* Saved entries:

_____

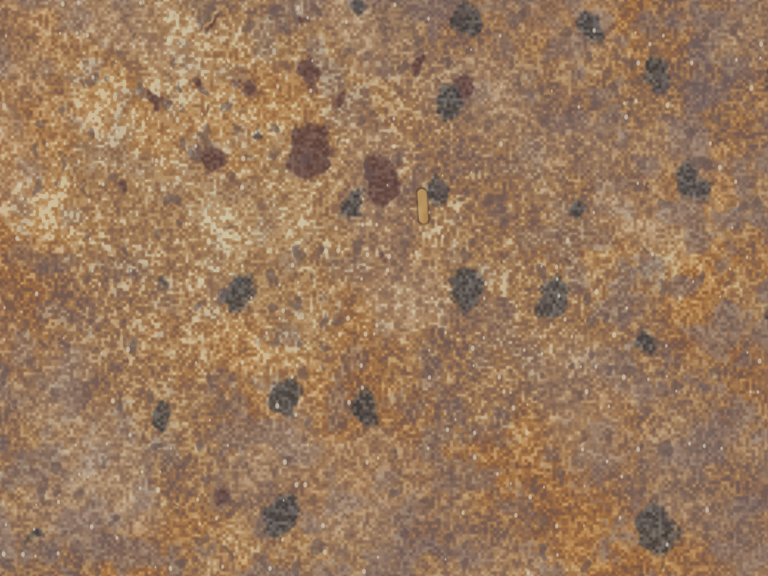
This texture is drawn by a WebGL 2 fragment shader. Its source:

```glsl
#version 300 es
precision highp float;
// Weathered rusty metal: grainy ochre and orange, with maroon stains, dark pits and pale flecks.
uniform vec2 u_resolution;
out vec4 fragColor;

float hash(vec2 p) {
  vec3 q = fract(vec3(p.xyx) * 0.1031);
  q += dot(q, q.yzx + 33.33);
  return fract((q.x + q.y) * q.z);
}

float noise(vec2 p) {
  vec2 i = floor(p), f = fract(p);
  f = f * f * (3.0 - 2.0 * f);
  return mix(mix(hash(i), hash(i + vec2(1, 0)), f.x),
             mix(hash(i + vec2(0, 1)), hash(i + vec2(1, 1)), f.x), f.y);
}

float fbm(vec2 p) {
  float sum = 0.0, amplitude = 0.5;
  for (int i = 0; i < 5; i++) {
    sum += amplitude * noise(p);
    p = mat2(1.6, 1.2, -1.2, 1.6) * p + 17.3;
    amplitude *= 0.5;
  }
  return sum / 0.97;
}

// Soft elliptical region, 1 at its centre
float region(vec2 p, vec2 centre, vec2 size) {
  vec2 d = (p - centre) / size;
  return exp(-dot(d, d));
}

// Scattered spots, one per occupied cell; returns coverage
float spots(vec2 p, float cells, float seed, float chance, float radius, float soft) {
  vec2 home = floor(p * cells);
  float cover = 0.0;
  for (int y = -1; y <= 1; y++) {
    for (int x = -1; x <= 1; x++) {
      vec2 cell = home + vec2(x, y);
      vec2 key = cell + seed + 50.0;
      vec2 centre = (cell + 0.2 + 0.6 * vec2(hash(key), hash(key + 71.7))) / cells;
      float r = radius * mix(0.4, 1.0, hash(key + 133.1));
      float d = length((p - centre) * vec2(1.2, 0.85)) - r;
      float present = step(hash(key + 211.9), chance);
      cover = max(cover, present * (1.0 - smoothstep(-soft, soft, d)));
    }
  }
  return cover;
}

// Rust colours from dark brown to pale ochre
vec3 rust(float t) {
  vec3 c = mix(vec3(0.45, 0.36, 0.33), vec3(0.55, 0.41, 0.32), smoothstep(0.12, 0.33, t));
  c = mix(c, vec3(0.62, 0.47, 0.32), smoothstep(0.33, 0.47, t));
  c = mix(c, vec3(0.70, 0.56, 0.40), smoothstep(0.47, 0.66, t));
  return mix(c, vec3(0.77, 0.71, 0.58), smoothstep(0.66, 0.92, t));
}

void main() {
  vec2 p = gl_FragCoord.xy / u_resolution.y;
  float pixel = 1.0 / u_resolution.y;
  float cloud = fbm(p * 4.0 + 3.1);
  float mottle = fbm(p * 13.0 + 41.0);
  float grain = noise(p * 185.0);
  float grit = noise(p * 88.0 + 9.0);
  vec2 ragged = p + 0.055 * (vec2(fbm(p * 16.0 + 5.0), fbm(p * 16.0 + 63.0)) - 0.5)
                  + 0.012 * (vec2(grit, noise(p * 95.0 + 31.0)) - 0.5);

  // Broad pale area at the left, darker rust around it
  vec2 drift = p + 0.3 * (vec2(cloud, fbm(p * 3.0 + 80.0)) - 0.5);
  float pale = max(region(drift, vec2(0.36, 0.64), vec2(0.38, 0.36)),
                   0.7 * region(drift, vec2(0.75, 0.52), vec2(0.32, 0.3)));
  float tone = 0.4 + 0.24 * pale + 0.45 * (cloud - 0.5) + 0.45 * (mottle - 0.5)
             + 0.55 * (grain - 0.5) + 0.32 * (grit - 0.5);
  vec3 color = rust(tone);

  // Orange bloom and grey-violet mottling
  float orange = smoothstep(0.42, 0.68, fbm(p * 5.0 + 120.0));
  color += orange * (1.0 - 0.6 * pale) * vec3(0.03, -0.015, -0.06);
  float violet = smoothstep(0.5, 0.68, fbm(p * 24.0 + 200.0) + 0.1 * (grain - 0.5));
  float exposed = 1.0 - 0.75 * pale;
  color = mix(color, vec3(0.47, 0.41, 0.41) + 0.12 * (grain - 0.5), 0.6 * violet * exposed);
  float haze = smoothstep(0.42, 0.65, fbm(p * 6.0 + 260.0));
  color = mix(color, vec3(0.64, 0.54, 0.46) + 0.3 * (tone - 0.5), 0.45 * haze);

  // Worn bare streaks inside the pale area
  float worn = smoothstep(0.62, 0.8, 0.45 * grain + 0.3 * grit + 0.35 * mottle);
  color = mix(color, vec3(0.83, 0.78, 0.67), 0.65 * worn * pale);

  // Maroon stains in a band above the middle
  float band = region(p, vec2(0.62, 0.74), vec2(0.34, 0.17));
  float stain = spots(ragged, 6.5, 7.0, 0.75, 0.06 * band, 0.006);
  stain = max(stain, spots(ragged, 4.0, 90.0, 0.2, 0.028, 0.008));
  color = mix(color, vec3(0.40, 0.29, 0.27) + 0.13 * (grain - 0.5), 0.88 * stain);

  // Blue-black pits, mostly to the right and below
  float side = smoothstep(0.35, 0.9, p.x + 0.6 * (1.0 - p.y));
  float pit = spots(ragged, 5.5, 23.0, 0.5, 0.036 * side, 0.007);
  color = mix(color, vec3(0.32, 0.31, 0.31) + 0.22 * (grain - 0.5), 0.82 * pit);
  float speck = spots(ragged, 24.0, 57.0, 0.3, 0.011, 0.004);
  color = mix(color, vec3(0.40, 0.33, 0.32), 0.6 * speck);

  // Small bright chips
  float chip = spots(p, 42.0, 300.0, 0.09, 0.0042, pixel);
  color = mix(color, vec3(0.82, 0.79, 0.72), 0.75 * chip);

  // One upright flake with a shaded side
  vec2 f = p - vec2(0.734, 0.642);
  f.x += 0.06 * f.y;
  float flake = length(vec2(f.x, max(abs(f.y) - 0.022, 0.0))) - 0.008;
  color *= 1.0 - 0.3 * (1.0 - smoothstep(0.0, 0.006, flake));
  vec3 flakeColor = vec3(0.72, 0.57, 0.36) - 4.0 * f.x + 0.06 * (grit - 0.5);
  color = mix(color, flakeColor, 1.0 - smoothstep(-pixel, pixel, flake));

  fragColor = vec4(clamp(color, 0.0, 1.0), 1.0);
}
```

_____

* TASK TO CARRY OUT:
Give the data above again, exactly, with every picture removed.

* TASK RESPONSE:
This texture is drawn by a WebGL 2 fragment shader. Its source:

```glsl
#version 300 es
precision highp float;
// Weathered rusty metal: grainy ochre and orange, with maroon stains, dark pits and pale flecks.
uniform vec2 u_resolution;
out vec4 fragColor;

float hash(vec2 p) {
  vec3 q = fract(vec3(p.xyx) * 0.1031);
  q += dot(q, q.yzx + 33.33);
  return fract((q.x + q.y) * q.z);
}

float noise(vec2 p) {
  vec2 i = floor(p), f = fract(p);
  f = f * f * (3.0 - 2.0 * f);
  return mix(mix(hash(i), hash(i + vec2(1, 0)), f.x),
             mix(hash(i + vec2(0, 1)), hash(i + vec2(1, 1)), f.x), f.y);
}

float fbm(vec2 p) {
  float sum = 0.0, amplitude = 0.5;
  for (int i = 0; i < 5; i++) {
    sum += amplitude * noise(p);
    p = mat2(1.6, 1.2, -1.2, 1.6) * p + 17.3;
    amplitude *= 0.5;
  }
  return sum / 0.97;
}

// Soft elliptical region, 1 at its centre
float region(vec2 p, vec2 centre, vec2 size) {
  vec2 d = (p - centre) / size;
  return exp(-dot(d, d));
}

// Scattered spots, one per occupied cell; returns coverage
float spots(vec2 p, float cells, float seed, float chance, float radius, float soft) {
  vec2 home = floor(p * cells);
  float cover = 0.0;
  for (int y = -1; y <= 1; y++) {
    for (int x = -1; x <= 1; x++) {
      vec2 cell = home + vec2(x, y);
      vec2 key = cell + seed + 50.0;
      vec2 centre = (cell + 0.2 + 0.6 * vec2(hash(key), hash(key + 71.7))) / cells;
      float r = radius * mix(0.4, 1.0, hash(key + 133.1));
      float d = length((p - centre) * vec2(1.2, 0.85)) - r;
      float present = step(hash(key + 211.9), chance);
      cover = max(cover, present * (1.0 - smoothstep(-soft, soft, d)));
    }
  }
  return cover;
}

// Rust colours from dark brown to pale ochre
vec3 rust(float t) {
  vec3 c = mix(vec3(0.45, 0.36, 0.33), vec3(0.55, 0.41, 0.32), smoothstep(0.12, 0.33, t));
  c = mix(c, vec3(0.62, 0.47, 0.32), smoothstep(0.33, 0.47, t));
  c = mix(c, vec3(0.70, 0.56, 0.40), smoothstep(0.47, 0.66, t));
  return mix(c, vec3(0.77, 0.71, 0.58), smoothstep(0.66, 0.92, t));
}

void main() {
  vec2 p = gl_FragCoord.xy / u_resolution.y;
  float pixel = 1.0 / u_resolution.y;
  float cloud = fbm(p * 4.0 + 3.1);
  float mottle = fbm(p * 13.0 + 41.0);
  float grain = noise(p * 185.0);
  float grit = noise(p * 88.0 + 9.0);
  vec2 ragged = p + 0.055 * (vec2(fbm(p * 16.0 + 5.0), fbm(p * 16.0 + 63.0)) - 0.5)
                  + 0.012 * (vec2(grit, noise(p * 95.0 + 31.0)) - 0.5);

  // Broad pale area at the left, darker rust around it
  vec2 drift = p + 0.3 * (vec2(cloud, fbm(p * 3.0 + 80.0)) - 0.5);
  float pale = max(region(drift, vec2(0.36, 0.64), vec2(0.38, 0.36)),
                   0.7 * region(drift, vec2(0.75, 0.52), vec2(0.32, 0.3)));
  float tone = 0.4 + 0.24 * pale + 0.45 * (cloud - 0.5) + 0.45 * (mottle - 0.5)
             + 0.55 * (grain - 0.5) + 0.32 * (grit - 0.5);
  vec3 color = rust(tone);

  // Orange bloom and grey-violet mottling
  float orange = smoothstep(0.42, 0.68, fbm(p * 5.0 + 120.0));
  color += orange * (1.0 - 0.6 * pale) * vec3(0.03, -0.015, -0.06);
  float violet = smoothstep(0.5, 0.68, fbm(p * 24.0 + 200.0) + 0.1 * (grain - 0.5));
  float exposed = 1.0 - 0.75 * pale;
  color = mix(color, vec3(0.47, 0.41, 0.41) + 0.12 * (grain - 0.5), 0.6 * violet * exposed);
  float haze = smoothstep(0.42, 0.65, fbm(p * 6.0 + 260.0));
  color = mix(color, vec3(0.64, 0.54, 0.46) + 0.3 * (tone - 0.5), 0.45 * haze);

  // Worn bare streaks inside the pale area
  float worn = smoothstep(0.62, 0.8, 0.45 * grain + 0.3 * grit + 0.35 * mottle);
  color = mix(color, vec3(0.83, 0.78, 0.67), 0.65 * worn * pale);

  // Maroon stains in a band above the middle
  float band = region(p, vec2(0.62, 0.74), vec2(0.34, 0.17));
  float stain = spots(ragged, 6.5, 7.0, 0.75, 0.06 * band, 0.006);
  stain = max(stain, spots(ragged, 4.0, 90.0, 0.2, 0.028, 0.008));
  color = mix(color, vec3(0.40, 0.29, 0.27) + 0.13 * (grain - 0.5), 0.88 * stain);

  // Blue-black pits, mostly to the right and below
  float side = smoothstep(0.35, 0.9, p.x + 0.6 * (1.0 - p.y));
  float pit = spots(ragged, 5.5, 23.0, 0.5, 0.036 * side, 0.007);
  color = mix(color, vec3(0.32, 0.31, 0.31) + 0.22 * (grain - 0.5), 0.82 * pit);
  float speck = spots(ragged, 24.0, 57.0, 0.3, 0.011, 0.004);
  color = mix(color, vec3(0.40, 0.33, 0.32), 0.6 * speck);

  // Small bright chips
  float chip = spots(p, 42.0, 300.0, 0.09, 0.0042, pixel);
  color = mix(color, vec3(0.82, 0.79, 0.72), 0.75 * chip);

  // One upright flake with a shaded side
  vec2 f = p - vec2(0.734, 0.642);
  f.x += 0.06 * f.y;
  float flake = length(vec2(f.x, max(abs(f.y) - 0.022, 0.0))) - 0.008;
  color *= 1.0 - 0.3 * (1.0 - smoothstep(0.0, 0.006, flake));
  vec3 flakeColor = vec3(0.72, 0.57, 0.36) - 4.0 * f.x + 0.06 * (grit - 0.5);
  color = mix(color, flakeColor, 1.0 - smoothstep(-pixel, pixel, flake));

  fragColor = vec4(clamp(color, 0.0, 1.0), 1.0);
}
```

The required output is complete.